On returning to campus fire protection staff will be faced with many challenges. Everything from restoring fire protection systems to fire extinguisher inspections. Universities who use Fire Extinguisher Barcode Inspection Software to automate the inspection process will see increases in the efficiency of the inspection process, the removal of paperwork and an aid to compliance.

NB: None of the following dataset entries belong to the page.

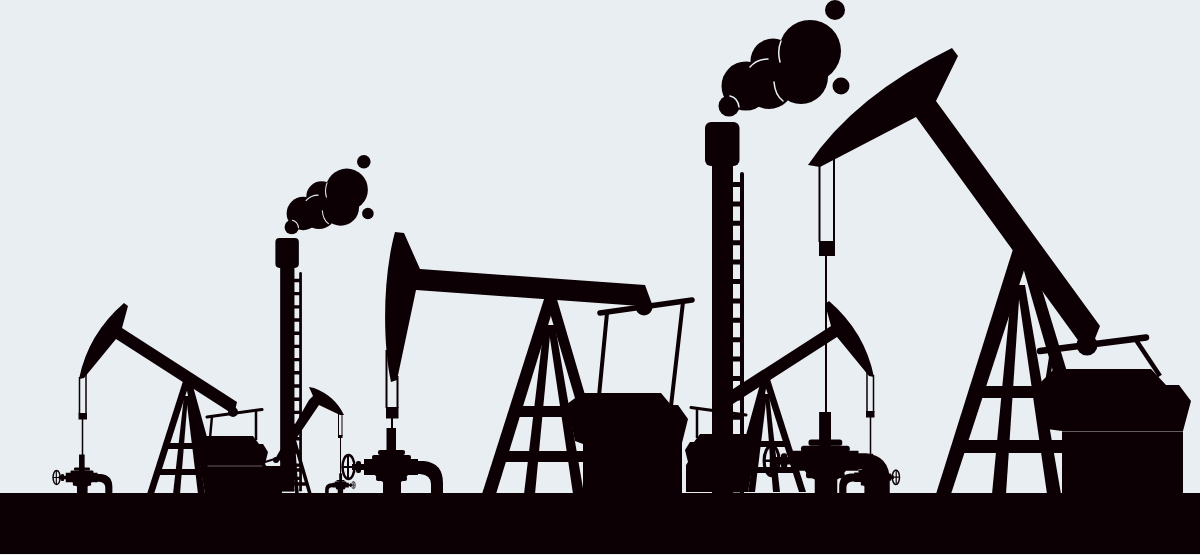
<!DOCTYPE html>
<html lang="en">
<head>
<meta charset="utf-8">
<title>Oil field silhouette</title>
<style>
:root { --sky: #e8eef2; --ink: #0c0004; }
html, body { margin: 0; height: 100%; overflow: hidden; background: var(--sky); }
svg { display: block; width: 1200px; height: 555px; }
.solid { fill: var(--ink); }
.bar { fill: none; stroke: var(--ink); }
.round { stroke-linecap: round; }
.gap { fill: none; stroke: var(--sky); stroke-width: 1.5; stroke-linecap: round; }
</style>
</head>
<body>
<svg viewBox="0 0 1200 555" role="img" aria-label="Silhouette of oil pumps and smoking chimneys">
  <defs>
    <g id="chimney">
      <g class="solid">
        <rect x="705" y="122" width="34.5" height="44" rx="6"/>
        <rect x="712" y="160" width="21" height="335"/>
      </g>
      <path class="bar round" stroke-width="4" d="M742 174V493"/>
      <path class="bar" stroke-width="5" stroke-dasharray="5 14.4" d="M737 182V493" style="stroke-width:10"/>
      <g class="solid">
        <circle cx="729" cy="106" r="10.5"/>
        <circle cx="746" cy="86" r="24.5"/>
        <circle cx="773" cy="61" r="22.5"/>
        <circle cx="769" cy="84" r="25"/>
        <circle cx="801" cy="77" r="27"/>
        <circle cx="810" cy="51" r="31"/>
        <circle cx="835" cy="10" r="10"/>
        <circle cx="841" cy="86" r="8.5"/>
      </g>
      <path class="gap" d="M781 41Q777 51 780 62M750 67Q757 59 768 59M774 82Q775 95 783 101M730 96Q738 98 739 107"/>
    </g>

    <g id="wellhead">
      <ellipse class="bar" cx="348.500" cy="467" rx="6" ry="12" stroke-width="2.500"/>
      <path class="bar" stroke-width="2" d="M343 467H356M348 456V478"/>
      <g class="solid">
        <rect x="386.500" y="428" width="9.500" height="30"/>
        <rect x="378" y="450" width="27" height="5" rx="2"/>
        <rect x="372" y="455" width="39" height="5" rx="2"/>
        <rect x="352" y="464" width="16" height="6"/>
        <rect x="356" y="461" width="5" height="12" rx="2"/>
        <path d="M364 459H418V475H408Q403 481 401 482V495H383V482Q378 480 375 475H364Z"/>
        <rect x="376" y="476" width="31" height="5" rx="2"/>
        <path d="M416 461H424Q443 463 443 483V495H431V484Q431 475 420 474H416Z"/>
      </g>
    </g>

    <g id="small-pump">
      <g class="solid">
        <path d="M124 303L128 306L122 328L237 402L235 411L228 411L116 339L84 378L79 379Q88 334 124 303Z"/>
        <rect x="78.500" y="413" width="8.500" height="6.500"/>
        <path d="M184 378H191L154 494H147Z"/>
        <path d="M184 396H188L180 494H173Z"/>
        <path d="M186 396H190L205 494H198Z"/>
        <path d="M185 379H191L210 448V494H205Z"/>
        <path d="M164 443H204V449H162ZM156 469H206V475H154Z"/>
        <circle cx="233" cy="412" r="5"/>
        <path d="M202 436H253L259 444H263L268 452L265 464L267 467V494H206V466L200 464L197 446Z"/>
      </g>
      <path class="bar" stroke-width="1.500" d="M79.500 377V414M86 374V414M82.500 419V460"/>
      <path class="bar round" stroke-width="3" d="M207 417L262 409.500"/>
      <path class="bar" stroke-width="2.500" d="M212 416L210 438M256 411L256 440"/>
    </g>
  </defs>

  <rect width="1200" height="555" fill="var(--sky)"/>

  <g id="distant-pump">
    <path class="solid" d="M309 387L314 388Q335 396 344 415L340 415L319 405L281 461L275 459L309 400L313 396Z"/>
    <circle class="solid" cx="276" cy="460" r="3"/>
    <path class="bar round" stroke-width="2" d="M265 462L281 457"/>
    <path class="bar" stroke-width="1" d="M338.500 413V436M342 414V436M340.500 437V486"/>
    <rect class="solid" x="338" y="435" width="4.500" height="3"/>
    <path class="bar" stroke-width="3.500" d="M293 436L310 494M293 440L297 494M290 470H304M290 484H308"/>
    <use href="#wellhead" transform="translate(458 345) scale(-.3 .3)"/>
  </g>

  <g id="left-pump">
    <use href="#small-pump"/>
    <rect class="solid" x="260" y="466" width="22" height="28"/>
    <path class="gap" style="stroke-width:.4" d="M208 466H262"/>
    <use href="#wellhead" transform="translate(-149 202) scale(.59)"/>
  </g>

  <g id="back-right-pump">
    <use href="#small-pump" transform="translate(953 -2) scale(-1 1)"/>
    <use href="#wellhead" transform="translate(1105 197) scale(-.6 .6)"/>
  </g>

  <use href="#chimney" transform="translate(-204 155) scale(.68)"/>
  <use href="#chimney"/>

  <g id="middle-pump">
    <g class="solid">
      <path d="M395 232L404 233L420 269L645 285L652 304L640 306L416 290L397 380L391 382C383 345 382 280 395 232Z"/>
      <rect x="386" y="407" width="12.500" height="11.500"/>
      <path d="M545 296H557L496 494H482Z"/>
      <path d="M544 325H551L535 494H524Z"/>
      <path d="M548 325H555L584 494H573Z"/>
      <path d="M545 296H556L588 405H577Z"/>
      <path d="M512 406H578V417H509ZM498 451H586V462H495Z"/>
      <circle cx="644" cy="307" r="8.500"/>
      <path d="M582 393H661L671 405H678L688 419L682 443V494H583V444L575 441L567 404Z"/>
    </g>
    <path class="bar" stroke-width="2" d="M386.500 350V408M397.500 376V408M392 418V430"/>
    <path class="bar round" stroke-width="5.500" d="M600 313L692 300"/>
    <path class="bar" stroke-width="4" d="M607 313L599 396M683 302L671 406"/>
    <use href="#wellhead"/>
  </g>

  <g id="right-pump">
    <g class="solid">
      <path d="M952 48L958 56L936 101L1100 326L1092 346L1080 343L916 117L820 167L808 165Q854 96 952 48Z"/>
      <rect x="819" y="241" width="16" height="15"/>
      <path d="M1014 246L1029 255L951 494H936Z"/>
      <path d="M1012 285H1020L1006 494H992Z"/>
      <path d="M1017 285H1025L1061 494H1047Z"/>
      <path d="M1018 250H1030L1068 375H1054Z"/>
      <path d="M974 386H1052V398H970ZM960 440H1066V453H956Z"/>
      <circle cx="1087" cy="345" r="10.500"/>
      <path d="M1054 369H1151L1166 385H1179L1191 401L1183 431V494H1062V431L1047 429L1037 386Z"/>
    </g>
    <path class="bar" stroke-width="2" d="M819.500 164V242M834 158V242M826 255V414"/>
    <path class="bar round" stroke-width="6.500" d="M1040 351L1146 337.500"/>
    <path class="bar" stroke-width="4.500" d="M1136 340L1160 376M1052 352L1048 378"/>
    <path class="gap" style="stroke-width:.4" d="M1062 431.500H1183"/>
    <use href="#wellhead" transform="translate(336 -123) scale(1.25)"/>
  </g>

  <rect id="ground" class="solid" y="493" width="1200" height="61"/>
</svg>
</body>
</html>
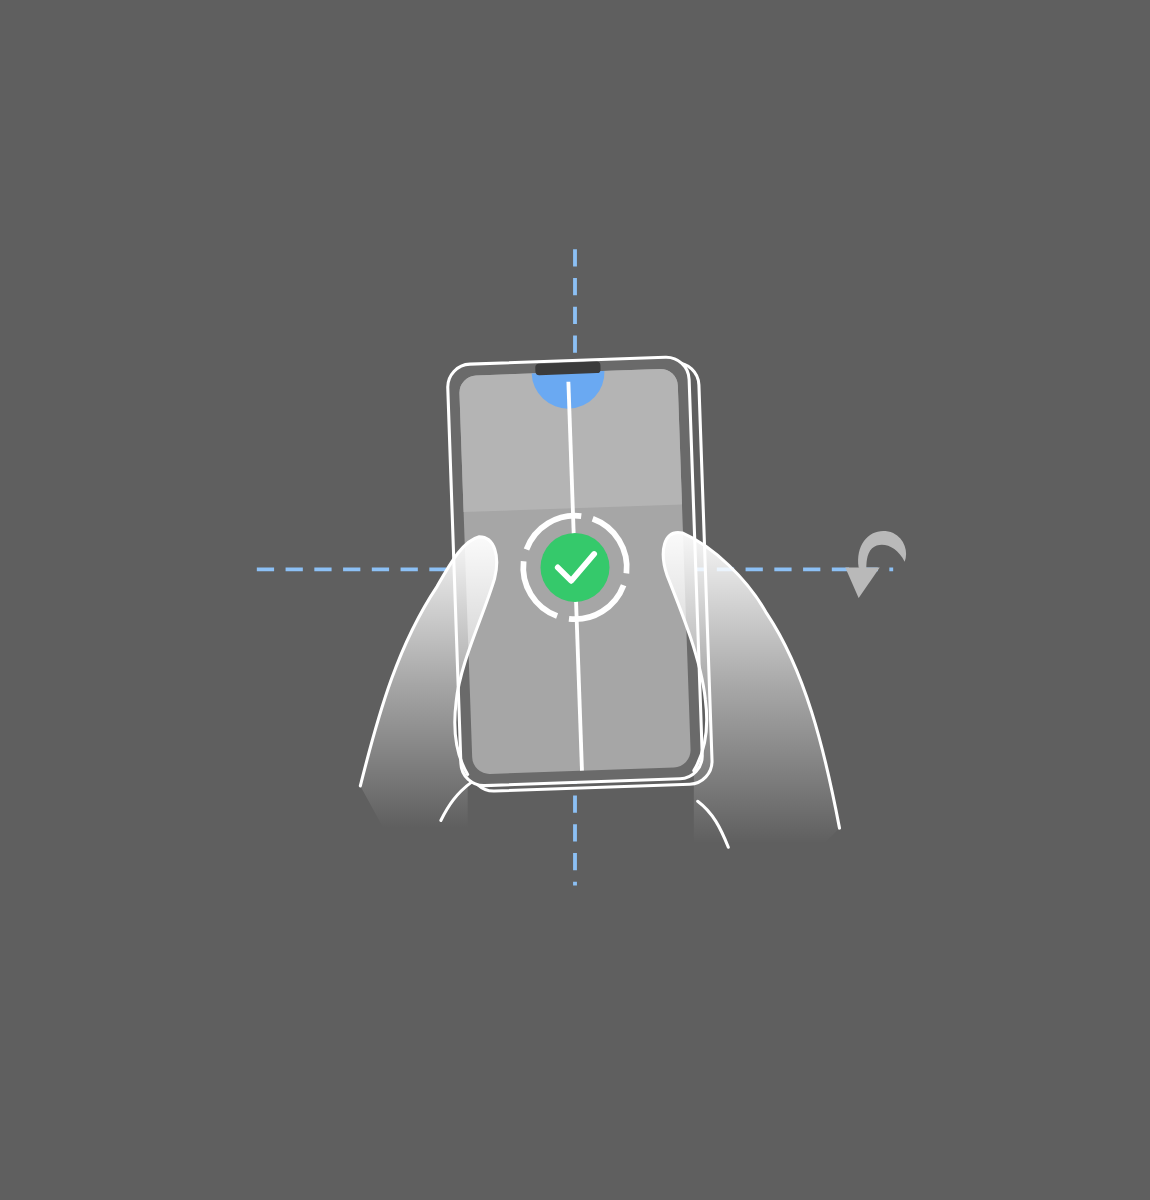
<!DOCTYPE html>
<html lang="en">
<head>
<meta charset="utf-8">
<title>Hold phone level</title>
<link rel="stylesheet" href="https://fonts.googleapis.com/css2?family=Inter&display=swap">
<style>
  :root {
    --backdrop: #5f5f5f;
    --guide-blue: #8cc0f5;
    --notch-blue: #6aa9f2;
    --outline: #ffffff;
    --bezel: #6a6a6a;
    --screen: #a6a6a6;
    --screen-top: #b4b4b4;
    --confirm-green: #35c96b;
    --arrow-grey: #b9b9b9;
  }
  html, body {
    margin: 0;
    width: 1150px;
    height: 1200px;
    overflow: hidden;
    background: var(--backdrop);
    font-family: "Inter", sans-serif;
  }
  .level-guide {
    display: block;
    width: 1150px;
    height: 1200px;
  }
</style>
</head>
<body>
<svg class="level-guide" viewBox="0 0 600 626" preserveAspectRatio="none" role="img" aria-label="Hands holding a phone level, centred on crosshair guides">
  <defs>
    <linearGradient id="hand-fade" x1="0" y1="0" x2="0" y2="1">
      <stop offset="0" stop-color="#ffffff" stop-opacity="0.95"/>
      <stop offset="0.5" stop-color="#ffffff" stop-opacity="0.45"/>
      <stop offset="1" stop-color="#ffffff" stop-opacity="0"/>
    </linearGradient>
  </defs>

  <rect width="600" height="626" fill="var(--backdrop)"/>

  <!-- crosshair guides -->
  <g stroke="var(--guide-blue)" stroke-width="2" stroke-dasharray="9 6" fill="none">
    <line x1="300" y1="130" x2="300" y2="462"/>
    <line x1="134" y1="297" x2="466" y2="297"/>
  </g>

  <!-- phone -->
  <g class="phone" transform="rotate(-2 303 298)">
    <rect x="242" y="191" width="126" height="220" rx="12" fill="none" stroke="var(--outline)" stroke-width="1.6"/>
    <rect x="237" y="188" width="126" height="220" rx="12" fill="var(--bezel)" stroke="var(--outline)" stroke-width="1.6"/>
    <rect x="243" y="194" width="114" height="208" rx="9" fill="var(--screen)"/>
    <path d="M252 194 H348 A9 9 0 0 1 357 203 V265 H243 V203 A9 9 0 0 1 252 194 Z" fill="var(--screen-top)"/>
    <path d="M281 194 A19 19 0 0 0 319 194 Z" fill="var(--notch-blue)"/>
    <rect x="283" y="189" width="34" height="6" rx="2" fill="#3b3b3b"/>
    <line x1="300" y1="199" x2="300" y2="402" stroke="var(--outline)" stroke-width="2"/>
  </g>

  <!-- hands -->
  <g class="hands" fill="url(#hand-fade)" stroke="var(--outline)" stroke-width="1.6" stroke-linecap="round">
    <path d="M188 410 C198 370 208 336 228 306 C236 292 242 282 250 280 C258 280 261 290 258 302 C252 322 240 346 238 366 C236 382 238 394 244 404 L244 432 L200 432 Z" stroke="none"/>
    <path d="M188 410 C198 370 208 336 228 306 C236 292 242 282 250 280 C258 280 261 290 258 302 C252 322 240 346 238 366 C236 382 238 394 244 404" fill="none"/>
    <path d="M230 428 C234 420 238 414 246 408" fill="none"/>

    <path d="M438 432 C430 390 420 350 400 320 C390 302 372 285 356 278 C346 276 344 288 348 300 C356 320 366 345 368 365 C370 380 368 392 362 402 L362 440 L430 440 Z" stroke="none"/>
    <path d="M438 432 C430 390 420 350 400 320 C390 302 372 285 356 278 C346 276 344 288 348 300 C356 320 366 345 368 365 C370 380 368 392 362 402" fill="none"/>
    <path d="M380 442 C376 432 372 424 364 418" fill="none"/>
  </g>

  <!-- level target -->
  <g class="level-target">
    <circle cx="300" cy="296" r="27" fill="none" stroke="var(--outline)" stroke-width="3" stroke-dasharray="36 6.4" transform="rotate(-70 300 296)"/>
    <circle cx="300" cy="296" r="18" fill="var(--confirm-green)"/>
    <path d="M291 296 L298 303 L310 289" fill="none" stroke="var(--outline)" stroke-width="3" stroke-linecap="round" stroke-linejoin="round"/>
  </g>

  <!-- rotation hint -->
  <g class="rotate-hint" fill="var(--arrow-grey)">
    <path d="M448 296 C446 282 456 274 466 278 C472 281 474 288 472 293 C468 285 460 282 455 286 C452 289 452 294 452 298 Z"/>
    <path d="M441 296 L459 296 L448 312 Z"/>
  </g>
</svg>
</body>
</html>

IMEC Technologies provides Safety Management Software to increase worker safety and aid compliance. IMEC’s Safety Management Software will manage inspections and audits, provides hazard identification, incident reporting, management of corrective and preventative actions from generation to closure. IMEC provides lock out tag out software solutions that will allow users to create lockout tagout procedures using an intuitive Mobile App and Manage Lockout Tagout Procedures, also the Review and Execution of those Lockout Tagout Procedures using the Mobile App. Annual Lockout Tagout Procedures audits are conducted using a Mobile App. The Mobile Inspection App allow users to perform inspections and audits, for example the system can be used as a Fire Extinguisher Barcode Inspection Software system to manage monthly fire extinguisher inspections and general fire safety inspections and also to record safety observations and manage corrective actions, anywhere and anytime. The solution can be used as a fire extinguisher barcode inspection software system or life safety inspection system to aid compliance in Higher Education, Healthcare, Industrial and Commercial Organizations. The Incident Reporting App allows users to easily and quickly report incidents, hazards and near-misses, these are then sent to the appropriate people for action and are managed to closure. Web Apps provide features such as, setup, management, scheduling tools, analysis, reporting and dashboards etc with the ability to report incidents to government bodies such as OSHA and RIDDOR. HazMat T&T is a hazardous waste management software solution designed for Environmental Service Companies and companies who generate a large quantity of hazardous waste. The solution tracks hazardous waste from cradle to grave aiding compliance, providing accurate waste inventory, increasing waste handling efficiency, reducing risk and also helps manage waste costs. HazMat T&T Hazardous Waste Management Software can be deployed in a number of deployment scenarios, from Large Hazardous Waste Generators, tracking their hazardous waste at their site to Environmental Service and Waste Management Companies using it track and manage hazardous waste at transfer and disposal sites. For more information visit our website www.imectechnologies.com